Business experts are expected to support calls for a reduction in corporation tax in Northern Ireland.
Speakers such as Eamonn Donaghy of KPMG and Martin Fleetwood of PWC will give evidence to the Northern Ireland Affairs Committee later on Wednesday.
The committee is investigating whether the rate should be cut to match the rate in the Republic of Ireland.
The main rate of corporation tax in the UK is 28% for 2010, while corporation tax south of the border is only 12%.
Business leaders and politicians have argued that this puts Northern Ireland at an unfair disadvantage.
The witnesses are expected to give evidence that by putting the tax in line with the Irish Republic, the Northern Ireland economy would be stimulated and inward investment would increase.
However, there is the issue of what a rate reduction would cost and who would pay for it.
There are worries that such a move would lead to a reduction in the block grant allocated to the executive from London.
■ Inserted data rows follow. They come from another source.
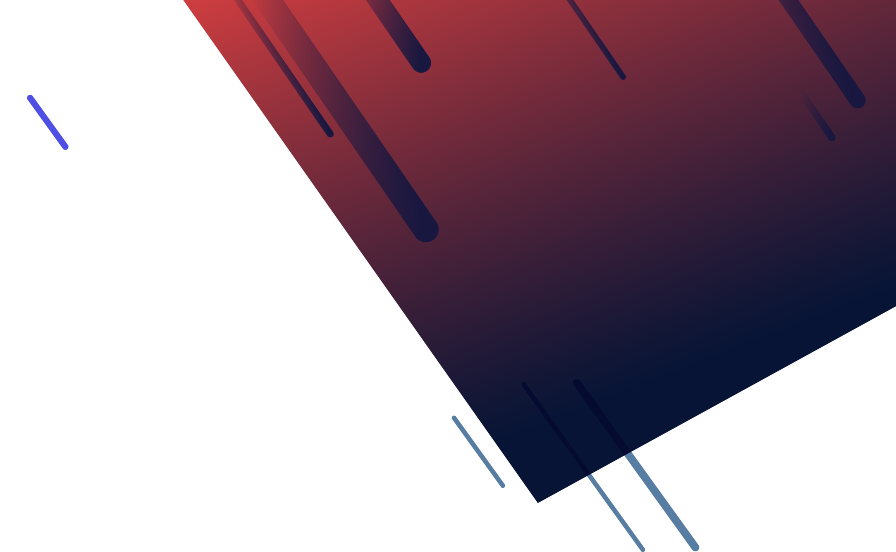
Write a Shadertoy shader that draws this background.

```glsl
const vec2 CANVAS = vec2(7.68, 4.74);
const vec3 PAPER = vec3(1.0);
const vec3 RED = vec3(0.81, 0.24, 0.25);
const vec3 NAVY = vec3(0.03, 0.08, 0.21);
const vec3 INK = vec3(0.09, 0.09, 0.25);
const vec3 DEEP = vec3(0.02, 0.04, 0.19);
const vec3 SLATE = vec3(0.34, 0.49, 0.64);
const vec3 VIOLET = vec3(0.31, 0.31, 0.90);

// Signed distance to the line a-b, positive on its left
float sideOf(vec2 p, vec2 a, vec2 b) {
    vec2 d = b - a;
    return dot(p - a, normalize(vec2(-d.y, d.x)));
}

// Position along and across a stripe, measured from its start
vec2 stripeFrame(vec2 p, vec2 end, vec2 dir, float len) {
    vec2 q = p - end;
    return vec2(dot(q, dir) + len, dot(q, vec2(-dir.y, dir.x)));
}

float capsule(vec2 q, float len, float radius) {
    return length(vec2(q.x - clamp(q.x, 0.0, len), q.y)) - radius;
}

float coverage(float dist, float pixel) {
    return 1.0 - smoothstep(-0.5 * pixel, 0.5 * pixel, dist);
}

vec3 panelColor(vec2 p, vec2 corner) {
    float t = clamp(dot(p - corner, vec2(0.36, -0.93)) / 4.5, 0.0, 1.0);
    return mix(NAVY, RED, pow(1.0 - t, 1.15));
}

void mainImage(out vec4 fragColor, in vec2 fragCoord) {
    vec2 p = fragCoord / iResolution.xy * CANVAS;
    float pixel = CANVAS.y / iResolution.y;

    // Slanted panel
    vec2 top = vec2(1.57, 4.74);
    vec2 tip = vec2(4.61, 0.42);
    vec2 right = vec2(7.68, 2.11);
    float inside = min(sideOf(p, top, tip), sideOf(p, tip, right));
    float panel = coverage(-inside, pixel);
    vec3 base = panelColor(p, top);
    vec3 color = mix(PAPER, base, panel);

    // Fading stripes on the panel: end point, length, radius
    vec4 stripes[6] = vec4[6](
        vec4(3.65, 2.77, 2.75, 0.110),
        vec4(2.83, 3.59, 1.80, 0.030),
        vec4(3.61, 4.20, 1.26, 0.085),
        vec4(5.34, 4.08, 2.00, 0.025),
        vec4(7.35, 3.88, 3.00, 0.070),
        vec4(7.13, 3.56, 0.47, 0.032));
    vec2 stripeDir = normalize(vec2(0.567, -0.824));
    for (int i = 0; i < 6; i++) {
        vec4 s = stripes[i];
        vec2 q = stripeFrame(p, s.xy, stripeDir, s.z);
        float fade = clamp(q.x / s.z + 0.08 * q.y / s.w, 0.0, 1.0);
        float mask = coverage(capsule(q, s.z, s.w), pixel);
        color = mix(color, mix(base, INK, fade), mask * panel);
    }

    // Bright streaks that darken where they cross the panel
    vec4 streaks[4] = vec4[4](
        vec4(0.56, 3.48, 0.516, 0.027),
        vec4(4.31, 0.57, 0.716, 0.020),
        vec4(5.51, 0.02, 1.750, 0.020),
        vec4(5.96, 0.04, 1.740, 0.034));
    vec2 streakDir = normalize(vec2(0.584, -0.812));
    for (int i = 0; i < 4; i++) {
        vec4 s = streaks[i];
        vec2 q = stripeFrame(p, s.xy, streakDir, s.z);
        vec3 tint = s.x < 1.0 ? VIOLET : SLATE;
        float mask = coverage(capsule(q, s.z, s.w), pixel);
        color = mix(color, mix(tint, DEEP, panel), mask);
    }

    fragColor = vec4(color, 1.0);
}
```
Some economists say it could cost about £200m, but Finance Minister Sammy Wilson said earlier this month that the cost to Northern Ireland could be as high as £500m.
Eamonn Donaghy from KPMG said the "key focus of our campaign is very much in trying to make Northern Ireland a very attractive place for foreign direct investment".
"That seems to encourage international businesses to look at Northern Ireland as a place to locate.
"The real objective of this is to try and find a way of bringing jobs into Northern Ireland.
"Long term sustainable, well paid jobs, which I think, given what was announced last week has probably got to be one of the key objectives for everybody in Northern Ireland, politicians and businessmen alike."